This hand-wringing piece paints a dire picture for Boeing. There is a lot to argue with over this particular writing, but the piece’s headline is particularly off-the-mark. (Note that the writer of the piece and the headline writer may not be the same person.)
Airbus and Boeing were well aware of American’s precarious financial condition before striking the deal last summer to lease and sell more than 400 aircraft (with options for hundreds more). American also had a pre-existing order with Boeing for 737-800s and a handful of 777s; and an MOU for 42+58 787s.
We understand that the deals with Airbus and Boeing for the A320 and 737 families somehow took into account the prospect of a bankruptcy filing. We don’t know how contracts would have been structured to protect the orders in the event of a bankruptcy, for under US law any contract may be voided (including labor contracts, under certain conditions). But here’s the reality: the likelihood of American voiding these contracts is, in our view, very remote.
What analysts fail to recognize is that typically the OEM contracts enable them to void contracts in case of bankruptcy by a customer–it’s not just a one-way street. Airbus and Boeing could void the AA contracts. But we think this unlikely as well. Airbus has great incentive to maintain its contract, having broken the Boeing monopoly. Boeing has great incentive to maintain last summer’s 737 deal because if it doesn’t, AA could simply up its A320neo order.
If American enters bankruptcy, we would expect some hard negotiating over the contracts and perhaps some adjustments but we expect them to remain. It is not unknown for Airbus in particular to participate in a reorganization by lending money to the airline. Boeing, through Boeing Capital, could easily do the same.
We can make an argument that American should enter bankruptcy. It can’t get a deal with its pilots. Its costs vs its peers are too high. It has a pension plan that others don’t have. Its debt is crushing. We acknowledge management’s antipathy to bankruptcy and appreciate that they don’t want to screw the pension, employees and lenders and lessors.
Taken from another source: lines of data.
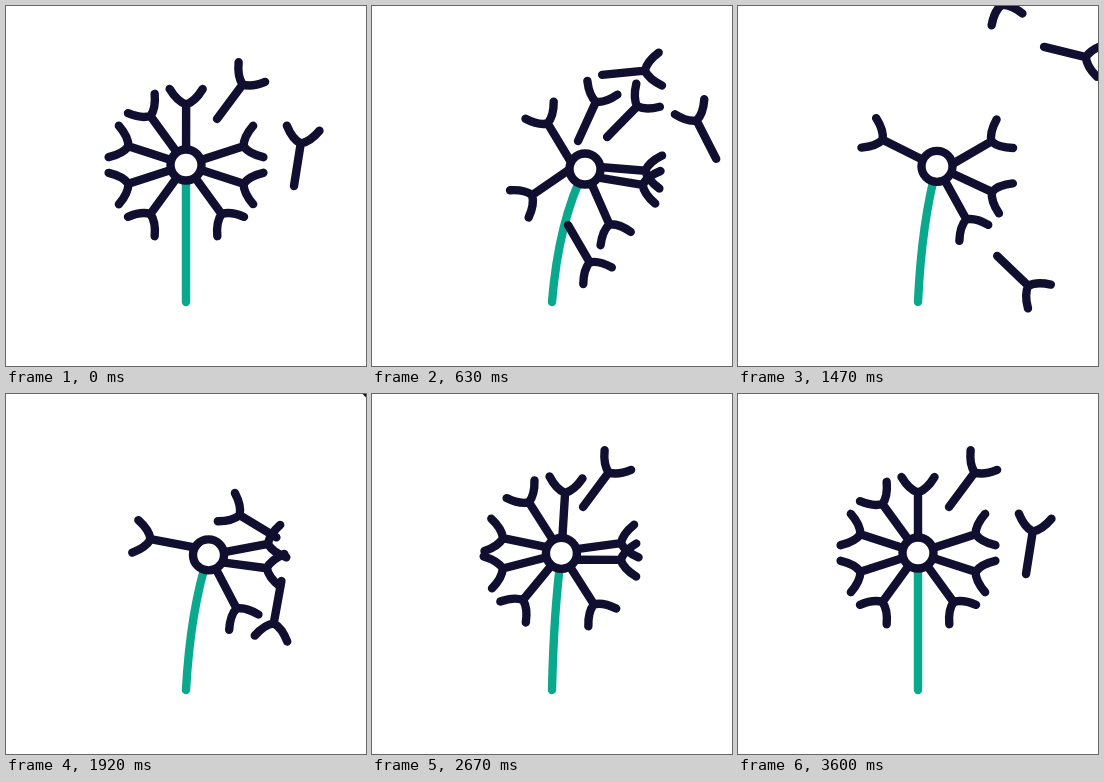
An HTML page with a canvas that plays this animation: 360x360 px, repeating every 4500 ms.

```html
<!DOCTYPE html>
<html lang="en">
<head>
<meta charset="utf-8">
<title>Dandelion in the wind</title>
<style>
  html, body { margin: 0; width: 100%; height: 100%; overflow: hidden; background: #fff; }
  canvas { display: block; }
</style>
</head>
<body>
<canvas width="360" height="360"></canvas>
<script>
const ctx = document.querySelector('canvas').getContext('2d');
const { sin, cos, min, max, PI } = Math;
const LOOP = 4500, CALM = 3600, GLIDE = 600;
const DARK = '#110f2f', GREEN = '#0aa88c';
const RAD = PI / 180;

// Smooth curve without overshoot through [time, value] points, straight beyond the last one.
function curve(points, t) {
  const last = points.length - 1;
  const slope = k => (points[k + 1][1] - points[k][1]) / (points[k + 1][0] - points[k][0]);
  const tangent = k => {
    if (k === 0) return slope(0);
    if (k === last) return slope(last - 1);
    const a = slope(k - 1), b = slope(k);
    return a * b > 0 ? 2 * a * b / (a + b) : 0;
  };
  const [endTime, endValue] = points[last];
  if (t >= endTime) return endValue + tangent(last) * (t - endTime);
  const i = max(0, points.findIndex(p => p[0] > t) - 1);
  const [t0, v0] = points[i], [t1, v1] = points[i + 1];
  const span = t1 - t0, u = (t - t0) / span, w = 1 - u;
  return w * w * (1 + 2 * u) * v0 + u * u * (3 - 2 * u) * v1
    + span * u * w * (w * tangent(i) - u * tangent(i + 1));
}

// The head leans with the wind; gust and sigh make the held seeds swing on it.
const sway = [[-1, 0], [0, 0], [630, 33], [990, 24], [1470, 19], [2370, 26], [2970, -7], [CALM, 0], [LOOP, 0]];
const lean = t => curve(sway, t);
const strength = t => 20 * sin(PI * t / CALM);
const gust = t => strength(t) * cos(2 * PI * (t - 630) / 1740);
const sigh = t => 34 * sin(2 * PI * min(t, 3000) / 3000) * (1 - t / 4800);

// out: points [time, x, y] of the flight away; from: offset [x, y, angle] the seed glides home from.
const seeds = [
  { rest: 72, flutter: gust },
  { rest: 108, flutter: t => -strength(t) - gust(t) },
  { rest: 144 },
  { rest: 288, flutter: sigh },
  { rest: 252, flutter: t => -sigh(t), launch: 775, spin: -0.145, home: 2340, from: [250, -60, 120],
    out: [[990, 197, 190], [1470, 259, 250], [1750, 390, 230]] },
  { rest: 216, launch: 275, spin: -0.2, home: 2340, from: [250, 40, -100],
    out: [[630, 196, 219], [990, 260, 306], [1400, 400, 320]] },
  { rest: 324, launch: 285, spin: 0.16, home: 2600, from: [200, -270, 680],
    out: [[630, 206, 135], [990, 212, 67], [1470, 248, -41]] },
  { rest: 0, launch: 0, spin: 0.0705, home: 2600, from: [0, -240, 40],
    out: [[630, 235, 131], [990, 262, 101], [1470, 306, 41]] },
  { rest: 36.6, perch: [211, 113], launch: 380, spin: 0.19, home: 2600, from: [160, 130, 20],
    out: [[630, 230, 69], [990, 303, 16]] },
  { rest: 9, perch: [288, 180], launch: 425, spin: -0.175, home: 3300, from: [220, -40, -200], bounce: 3.56,
    out: [[630, 344, 153], [990, 400, 72]] },
  { rest: 160, perch: [420, -20], launch: 2700, spin: -0.1,
    out: [[2970, 312, 15], [3240, 420, 50]] }
];

function headAt(t) {
  const d = lean(t);
  return [180 + d, 159 + d * d / 270];
}

function restPose({ rest, perch }, t) {
  if (perch) return [...perch, rest];
  const [x, y] = headAt(t), angle = rest + 0.37 * lean(t);
  return [x + 17.5 * sin(angle * RAD), y - 17.5 * cos(angle * RAD), angle];
}

function heldPose(seed, t) {
  const [x, y, angle] = restPose(seed, t);
  return [x, y, angle + (seed.flutter ? seed.flutter(t) : 0)];
}

function poseAt(seed, t) {
  const { launch = Infinity, home = Infinity, spin, out, from, bounce = 0 } = seed;
  if (t < launch) return heldPose(seed, t);
  if (t > home - GLIDE) {
    const u = min(1, (t - home + GLIDE) / GLIDE);
    const away = (1 - u) ** 3 * (1 - bounce * u);
    return restPose(seed, t).map((v, n) => v + away * from[n]);
  }
  const [x, y, angle] = heldPose(seed, launch);
  const path = [[launch, x, y], ...out];
  const along = axis => curve(path.map(p => [p[0], p[axis]]), t);
  return [along(1), along(2), angle + spin * (t - launch)];
}

const seedShape = new Path2D('M0 0V-43M-16.5 -58.5Q-9 -46 0 -43Q9 -46 16.5 -58.5');

function drawSeed([x, y, angle]) {
  ctx.save();
  ctx.translate(x, y);
  ctx.rotate(angle * RAD);
  ctx.stroke(seedShape);
  ctx.restore();
}

function draw(now) {
  const t = min(now % LOOP, CALM);
  const head = headAt(t);

  ctx.fillStyle = '#fff';
  ctx.fillRect(0, 0, 360, 360);
  ctx.lineWidth = 8.4;
  ctx.lineCap = ctx.lineJoin = 'round';

  ctx.strokeStyle = GREEN;
  ctx.beginPath();
  ctx.moveTo(180, 296);
  ctx.quadraticCurveTo(180 + 0.2 * lean(t), 215, ...head);
  ctx.stroke();

  ctx.strokeStyle = DARK;
  for (const seed of seeds) drawSeed(poseAt(seed, t));

  ctx.beginPath();
  ctx.arc(...head, 15.5, 0, 2 * PI);
  ctx.fill();
  ctx.stroke();
  requestAnimationFrame(() => draw(performance.now() - start));
}

const start = performance.now();
draw(0);
</script>
</body>
</html>
```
But the pilots basically believe AA is fiddling with the books to make matters look worse than they are. (Of course, if this were true, a lot of AA’s officers could wind up in jail.)
We don’t know what will happen. But what won’t happen is a wholesale canceling of orders.